February 2015 Associations

The Security Association of South Africa has noted, with concern, an article that was published in the Cape Argus on 25 November 2014 (Killers, drug addicts are guarding you).

“The Cape Argus article stated that convicted criminals are slipping through employee screening processes and being employed by security companies in South Africa,” says Costa Diavastos, president of SASA. “However, SASA wishes to clarify that this would more likely be the case if the consumer of security services has contracted a non-compliant security services company.”

SASA has for many years now been an advocate of security industry compliance. “One of the greatest challenges facing our industry at the moment is the fact that non-compliant security companies are still being awarded tenders by government and private sector clients,” says Diavastos. “The reason that these non-compliant companies are able to offer their services at such exceptionally low prices is because they flout the laws that govern our industry.”

Examples of this include not paying security officer employees minimum wage and not providing employees with adequate training. “It’s easy to undercut reputable security services companies in the tendering process when you are non-compliant.
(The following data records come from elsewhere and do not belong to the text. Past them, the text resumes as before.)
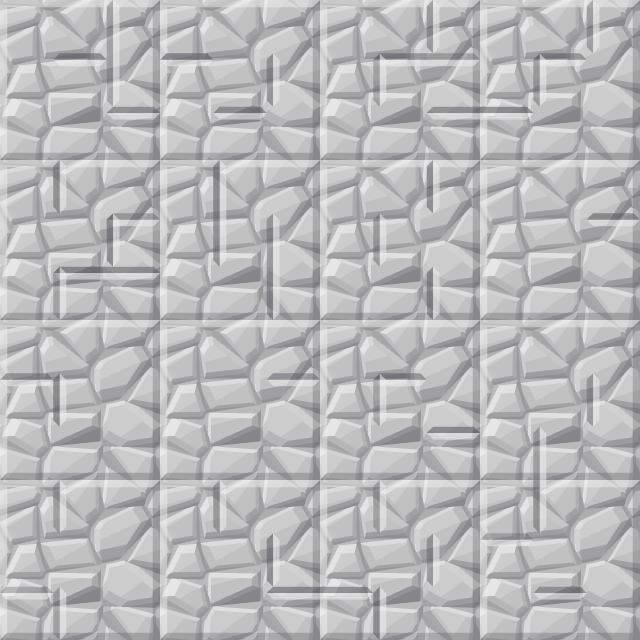
Give the GLSL for this texture, as a WebGL 2 fragment shader.

```glsl
#version 300 es
precision highp float;
// Grey faceted stone tiles: a wrapping Voronoi layout of chiselled stones is
// repeated four by four, each tile gets a translucent mitred bevel, and
// random light and dark grooves on a grid of thirds vary the tiles.

uniform vec2 u_resolution;
out vec4 fragColor;

const float TILES = 4.0;             // repeats across and down
const float GRID = 12.0;             // groove lines across the canvas
const vec2 STONES = vec2(3.0, 5.0);  // stones per tile
const vec2 TO_LIGHT = vec2(-0.6, -0.8);
const float HIGHLIGHT = 0.93;
const float SHADOW = 0.32;

float hash(vec2 p) {
    return fract(sin(dot(p, vec2(127.1, 311.7))) * 43758.5453);
}

vec2 hash2(vec2 p) {
    return vec2(hash(p), hash(p + 19.7));
}

vec2 rotate(vec2 v, float angle) {
    float c = cos(angle), s = sin(angle);
    return vec2(c * v.x - s * v.y, s * v.x + c * v.y);
}

vec2 stoneCenter(vec2 cell) {
    vec2 jitter = hash2(mod(cell, STONES) + 3.0) - 0.5;
    return (cell + 0.5 + 0.8 * jitter) / STONES;
}

// Cell of the stone nearest to p
vec2 nearestStone(vec2 p) {
    vec2 base = floor(p * STONES), best = base;
    float bestDist = 1e3;
    for (int j = -2; j <= 2; j++)
    for (int i = -1; i <= 1; i++) {
        vec2 cell = base + vec2(i, j);
        float dist = length(stoneCenter(cell) - p);
        if (dist < bestDist) { bestDist = dist; best = cell; }
    }
    return best;
}

// Flat grey of the facet at p: plateau, sloping side or gap between stones
float stoneShade(vec2 p, float gap, float plateau) {
    vec2 cell = nearestStone(p);
    vec2 home = stoneCenter(cell), id = mod(cell, STONES);
    float height = 1e3, lit = 0.0, grain = 0.0;
    for (int j = -2; j <= 2; j++)
    for (int i = -2; i <= 2; i++) {
        if (i == 0 && j == 0) continue;
        vec2 other = cell + vec2(i, j);
        vec2 center = stoneCenter(other);
        vec2 rnd = hash2(id * 7.3 + mod(other, STONES) * 1.7);
        vec2 normal = rotate(normalize(center - home), (rnd.x - 0.5) * 0.8);
        float inside = dot(0.5 * (home + center) - p, normal) - gap;
        float h = inside * mix(0.5, 2.0, rnd.y);
        if (h < height) {
            height = h;
            lit = dot(normal, TO_LIGHT);
            grain = rnd.x - 0.5;
        }
    }
    if (height < 0.0) return 0.645 + 0.08 * lit + 0.1 * grain;
    if (height < plateau) return 0.75 + 0.14 * lit + 0.08 * grain;
    // The plateau is split into two close tones
    vec2 split = rotate(TO_LIGHT, hash(id + 5.0) - 0.5);
    return dot(p - home, split) > 0.0 ? 0.80 : 0.755;
}

// Mitred rim: light at left and top, dark at right and bottom
float addBevel(float shade, vec2 t, float width) {
    float lightSide = min(t.x, t.y);
    float darkSide = min(1.0 - t.x, 1.0 - t.y);
    if (min(lightSide, darkSide) > width) return shade;
    return lightSide < darkSide ? mix(shade, HIGHLIGHT, 0.5)
                                : mix(shade, SHADOW, 0.28);
}

// Whether a groove runs on this segment; tile borders stay free
bool hasGroove(float segment, float line, float salt) {
    return mod(line, 3.0) > 0.5
        && hash(vec2(mod(segment, GRID), line) + salt) < 0.25;
}

// Groove along q.x: a dark band beside a light one, with slanted ends
float addGroove(float shade, vec2 q, float salt, float width) {
    vec2 cell = floor(q), f = q - cell;
    if (f.y > 2.0 * width || !hasGroove(cell.x, cell.y, salt)) return shade;
    float slant = abs(f.y - width);
    if (f.x < slant && !hasGroove(cell.x - 1.0, cell.y, salt)) return shade;
    if (1.0 - f.x < slant && !hasGroove(cell.x + 1.0, cell.y, salt)) return shade;
    float strength = mix(0.3, 0.55, hash(cell + salt + 8.0));
    return f.y < width ? mix(shade, SHADOW, strength)
                       : mix(shade, HIGHLIGHT, 0.55);
}

float wallShade(vec2 p) {
    vec2 tile = fract(p * TILES);
    float shade = stoneShade(tile, 0.014, 0.035);
    shade = addBevel(shade, tile, 0.045);
    shade = addGroove(shade, p * GRID, 2.0, 0.12);
    return addGroove(shade, p.yx * GRID, 41.0, 0.12);
}

void main() {
    // Four rotated-grid samples smooth the facet edges
    float shade = 0.0;
    for (int i = 0; i < 4; i++) {
        vec2 offset = vec2(i, (2 * i + 1) % 5) / 4.0 - 0.375;
        vec2 p = (gl_FragCoord.xy + offset) / u_resolution;
        shade += 0.25 * wallShade(vec2(p.x, 1.0 - p.y));
    }
    // Darker greys lean slightly to blue
    float blue = shade + 0.045 * (0.87 - shade);
    fragColor = vec4(shade, shade, blue, 1.0);
}
```
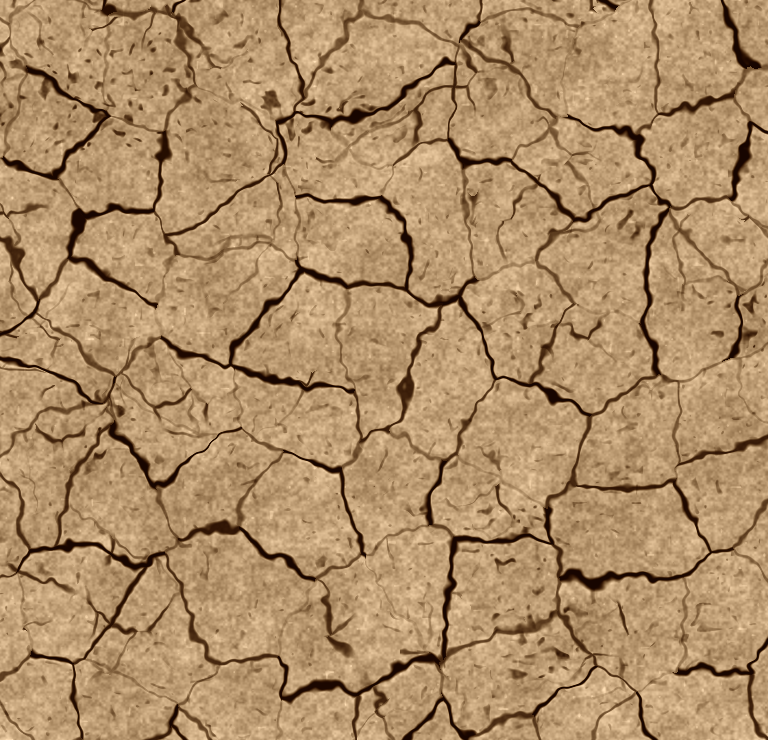
A Shadertoy shader for this texture:

```glsl
// Sun-baked clay split into irregular plates by dark, ragged cracks
#define PLATE_SCALE 8.0
#define FINE_SCALE 14.0
#define CRACK_WIDTH 0.0042
#define FINE_WIDTH 0.0030
#define CLAY_TONE 0.748
#define CRACK_TONE 0.09
#define GRAIN 0.17
#define MOTTLE 0.20
#define RELIEF 0.13

vec2 hash2(vec2 p) {
    vec3 q = fract(p.xyx * vec3(0.1031, 0.1030, 0.0973));
    q += dot(q, q.yzx + 33.33);
    return fract((q.xx + q.yz) * q.zy);
}

float noise(vec2 p) {
    vec2 i = floor(p), f = fract(p);
    f = f * f * (3.0 - 2.0 * f);
    float low = mix(hash2(i).x, hash2(i + vec2(1, 0)).x, f.x);
    float high = mix(hash2(i + vec2(0, 1)).x, hash2(i + vec2(1, 1)).x, f.x);
    return mix(low, high, f.y);
}

float fbm(vec2 p) {
    float sum = 0.0, amp = 0.5;
    for (int i = 0; i < 4; i++) {
        sum += amp * noise(p);
        p = mat2(0.8, 0.6, -0.6, 0.8) * p * 2.03 + 7.1;
        amp *= 0.5;
    }
    return sum / 0.9375;
}

vec2 wobble(vec2 p) {
    return vec2(noise(p), noise(p + 41.7)) - 0.5;
}

vec2 site(vec2 cell) {
    return cell + 0.5 + 0.88 * (hash2(cell + 19.0) - 0.5);
}

// Crack darkness along Voronoi borders; every border has its own strength
float cracks(vec2 p, float scale, float width, float faintest, float soft) {
    vec2 q = p * scale, base = floor(q), home = base, toHome = vec2(9.0);
    for (int y = -1; y <= 1; y++)
    for (int x = -1; x <= 1; x++) {
        vec2 cell = base + vec2(x, y), r = site(cell) - q;
        if (dot(r, r) < dot(toHome, toHome)) { toHome = r; home = cell; }
    }
    float dark = 0.0;
    for (int y = -2; y <= 2; y++)
    for (int x = -2; x <= 2; x++) {
        if (x == 0 && y == 0) continue;
        vec2 cell = home + vec2(x, y), r = site(cell) - q;
        float d = dot(0.5 * (toHome + r), normalize(r - toHome)) / scale;
        float strength = mix(faintest, 1.0, hash2(home + cell + 5.0).x);
        float w = width * (0.45 + 0.75 * strength) * (0.4 + 1.2 * noise(p * 38.0));
        float line = 1.0 - smoothstep(0.25 * w, w + soft, d);
        dark = max(dark, line * clamp(strength * 1.25, 0.0, 1.0));
    }
    return dark;
}

// Clay palette: darker tones lose blue first, then green
vec3 clay(float tone) {
    return tone - vec3(0.0, 0.13, 0.30) * (1.0 - exp(-tone * vec3(1.0, 9.0, 4.5)));
}

void mainImage(out vec4 fragColor, in vec2 fragCoord) {
    vec2 p = fragCoord / iResolution.y + 3.0;
    float soft = 0.8 / iResolution.y;

    // Ragged outlines for the cracks
    vec2 bent = p + 0.045 * wobble(p * 9.0) + 0.016 * wobble(p * 34.0)
              + 0.008 * wobble(p * 90.0);

    // Plate surface: mottling, sidelit roughness and grain
    float tone = CLAY_TONE + MOTTLE * (fbm(p * 14.0) - 0.5);
    vec2 rough = p * vec2(36.0, 46.0);
    tone += RELIEF * (fbm(rough) - fbm(rough + vec2(-0.35, 0.55)));
    tone += GRAIN * (noise(p * 190.0) - 0.5) + 0.6 * GRAIN * (noise(p * 340.0) - 0.5);

    // Main and hairline cracks, with a pale lip below the main ones
    float mainCrack = cracks(bent, PLATE_SCALE, CRACK_WIDTH, 0.12, soft);
    float lip = cracks(bent + vec2(-0.002, 0.005), PLATE_SCALE, CRACK_WIDTH, 0.12, soft);
    float patches = smoothstep(0.42, 0.66, noise(p * 6.0 + 11.0));
    float hairline = cracks(bent + 5.3, FINE_SCALE, FINE_WIDTH, -0.5, soft);
    hairline *= 0.75 * patches * smoothstep(0.2, 0.55, noise(p * 24.0));
    tone += 0.06 * lip * (1.0 - mainCrack);

    // Crumbs and pits, thickest in broken patches
    float crumbly = smoothstep(0.62, 0.85, noise(p * 7.0 + 60.0));
    float pits = smoothstep(0.80 - 0.14 * crumbly, 0.98, noise(bent * 105.0));
    float pale = smoothstep(0.90, 1.0, noise(p * 120.0 + 23.0));
    tone += 0.12 * pale - pits * (0.22 + 0.25 * crumbly);

    float depth = max(mainCrack, max(hairline, 0.0));
    tone = mix(tone, CRACK_TONE, depth);
    fragColor = vec4(clamp(clay(max(tone, 0.06)), 0.0, 1.0), 1.0);
}
```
The problem is that the consumer of the security services ends up with a security officer on the premises who is untrained, unregistered and unscreened,” he says. “In addition, that security officer who is being paid less than minimum wage would easily be open to collusion bribery and corruption.”

SASA adds that there is actually also an onus here on the consumer of security services. “It is in fact a criminal offence to contract the services of a non-compliant security company,” says Diavastos. “Those consumers that continue to transgress the Private Security Industry Regulatory Authority (PSIRA) Act, run the risk of heavy penalties or even jail time.”

As the regulatory authority for the private security industry, PSIRA is responsible for putting in place statutory minimums and enforcing legislative requirements. According to a section of the PSIRA Act of 2001, any person who contracts a security service that goes against the provisions of the act is guilty of an offence.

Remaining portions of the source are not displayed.